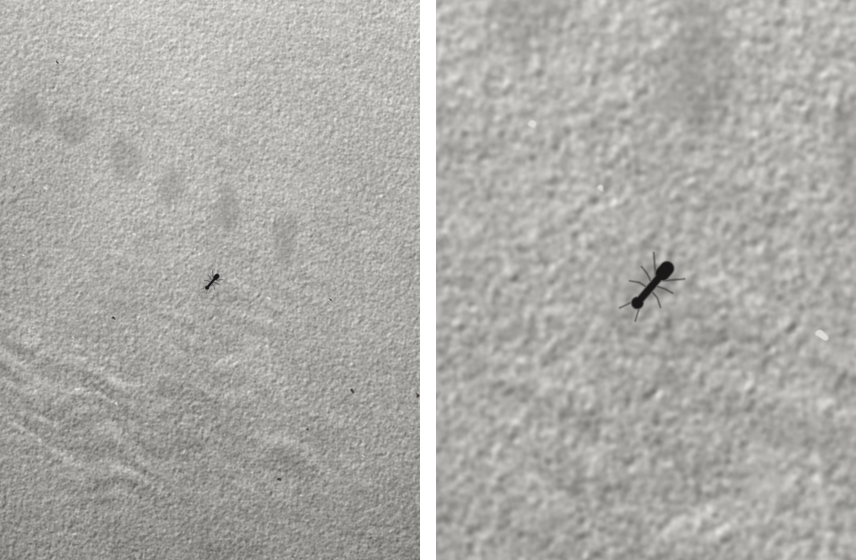
Left, the full canvas; right, a detail of the centre.
Write a Shadertoy shader that draws this texture.

```glsl
vec2 hash2(vec2 p) {
    return fract(sin(vec2(dot(p, vec2(127.1, 311.7)), dot(p, vec2(269.5, 183.3)))) * 4375.85);
}

// Cellular noise: one signed round bump per cell, about -1 to 1
float bumps(vec2 p) {
    vec2 cell = floor(p);
    float sum = 0.0;
    for (int j = -1; j <= 1; j++)
    for (int i = -1; i <= 1; i++) {
        vec2 id = cell + vec2(i, j);
        vec2 d = p - id - hash2(id);
        float fall = max(0.0, 1.0 - dot(d, d));
        sum += (2.0 * hash2(id + 57.0).x - 1.0) * fall * fall;
    }
    return sum;
}

float segment(vec2 p, vec2 a, vec2 b) {
    vec2 ab = b - a;
    return length(p - a - ab * clamp(dot(p - a, ab) / dot(ab, ab), 0.0, 1.0));
}

float cover(float dist) {
    float soft = 0.7 / iResolution.y + 0.0005;
    return smoothstep(soft, -soft, dist);
}

// Small insect lying along the x axis, head on the negative side
float insect(vec2 p) {
    float body = length(p + vec2(0.014, 0.0)) - 0.0036;
    body = min(body, segment(p, vec2(-0.011, 0.0), vec2(0.006, 0.0)) - 0.0022);
    body = min(body, segment(p, vec2(0.009, 0.0), vec2(0.013, 0.0)) - 0.0042);
    vec2 m = vec2(p.x, abs(p.y));
    float limbs = segment(m, vec2(-0.014, 0.002), vec2(-0.023, 0.006));
    for (float i = -1.0; i <= 1.0; i++) {
        vec2 knee = vec2(i * 0.007 + 0.003, 0.007);
        limbs = min(limbs, segment(m, vec2(i * 0.003, 0.0), knee));
        limbs = min(limbs, segment(m, knee, knee + vec2(i * 0.004 + 0.001, 0.005)));
    }
    return max(cover(body), 0.6 * cover(limbs - 0.0004));
}

void mainImage(out vec4 fragColor, in vec2 fragCoord) {
    vec2 p = fragCoord / iResolution.y;

    // Broad light falling off downwards and to the sides
    float tone = 0.575 + 0.195 * p.y - 0.22 * pow(p.x - 0.42, 2.0);
    tone += 0.018 * bumps(p * 4.0 + 3.0) + 0.016 * bumps(p * 13.0);

    // Row of damp, ragged stains
    vec2 ragged = p + 0.01 * vec2(bumps(p * 30.0), bumps(p * 30.0 + 40.0));
    float damp = 0.0;
    for (float i = 0.0; i < 6.0; i++) {
        vec2 center = mix(vec2(0.04, 0.81), vec2(0.5, 0.58), i / 5.0);
        center += 0.02 * (hash2(vec2(i, 8.0)) - 0.5);
        vec2 radius = mix(vec2(0.038, 0.034), vec2(0.021, 0.047), i / 5.0);
        damp = max(damp, smoothstep(1.25, 0.6, length((ragged - center) / radius)));
    }
    tone -= 0.068 * damp;

    // Shallow wrinkles with pale crests, mostly on the lower half
    vec2 w = p + 0.012 * vec2(sin(p.y * 31.0 + p.x * 9.0), sin(p.x * 38.0 + p.y * 17.0));
    w = vec2(w.x * 22.0, w.y * 44.0 + w.x * 9.0);
    float relief = bumps(w) - bumps(w + vec2(0.15, 0.5));
    relief += 0.6 * (bumps(w * 2.1) - bumps(w * 2.1 + vec2(0.1, 0.5)));
    float patches = smoothstep(-0.5, 0.4, bumps(p * 6.0 + 11.0));
    float lower = smoothstep(0.62, 0.3, p.y) * smoothstep(0.8, 0.35, p.x);
    tone += (relief + 0.5 * max(relief, 0.0)) * (0.008 + 0.06 * lower * patches);

    // Sandy grain in relief, each grain lit from the upper left
    vec2 toLight = vec2(-0.35, 0.4);
    float coarse = bumps(p * 160.0) - bumps(p * 160.0 + toLight);
    float fine = bumps(p * 250.0 + 19.0) - bumps(p * 250.0 + 19.0 + toLight);
    float flecks = bumps(p * 290.0 + 33.0) + 0.45 * bumps(p * 110.0 + 5.0);
    tone += (0.078 * coarse + 0.068 * fine + 0.055 * flecks) * (1.0 - 0.25 * damp);

    vec3 color = tone + vec3(0.003, 0.0, -0.012 - 0.05 * max(0.0, 0.62 - tone));

    // Scattered pale chips and dark crumbs
    for (float i = 0.0; i < 20.0; i++) {
        vec2 d = p - hash2(vec2(i, 3.0)) * vec2(0.75, 1.0);
        vec2 pick = hash2(vec2(i, 71.0));
        d += 0.001 * vec2(sin(d.y * 700.0 + i), sin(d.x * 600.0));
        float chip = cover(length(d * vec2(1.0, 0.6 + pick.y)) - 0.0016 - 0.0022 * pick.x * pick.x);
        vec3 chipColor = i < 13.0 ? vec3(0.89, 0.89, 0.88) : vec3(0.22, 0.19, 0.17);
        color = mix(color, chipColor, 0.85 * chip);
    }

    // Insect with a faint shadow
    vec2 d = p - vec2(0.379, 0.497);
    vec2 along = vec2(0.65, 0.76);
    vec2 q = vec2(dot(d, along), dot(d, vec2(-along.y, along.x)));
    color *= 1.0 - 0.1 * smoothstep(0.024, 0.0, length(q * vec2(0.8, 1.3)));
    color = mix(color, vec3(0.1, 0.09, 0.09), insect(q));

    fragColor = vec4(clamp(color, 0.0, 1.0), 1.0);
}
```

* [Your instructions] Search the records for the word "bumps" and return every line that holds it.

* [Written solution]
float bumps(vec2 p) {
    tone += 0.018 * bumps(p * 4.0 + 3.0) + 0.016 * bumps(p * 13.0);
    vec2 ragged = p + 0.01 * vec2(bumps(p * 30.0), bumps(p * 30.0 + 40.0));
    float relief = bumps(w) - bumps(w + vec2(0.15, 0.5));
    relief += 0.6 * (bumps(w * 2.1) - bumps(w * 2.1 + vec2(0.1, 0.5)));
    float patches = smoothstep(-0.5, 0.4, bumps(p * 6.0 + 11.0));
    float coarse = bumps(p * 160.0) - bumps(p * 160.0 + toLight);
    float fine = bumps(p * 250.0 + 19.0) - bumps(p * 250.0 + 19.0 + toLight);
    float flecks = bumps(p * 290.0 + 33.0) + 0.45 * bumps(p * 110.0 + 5.0);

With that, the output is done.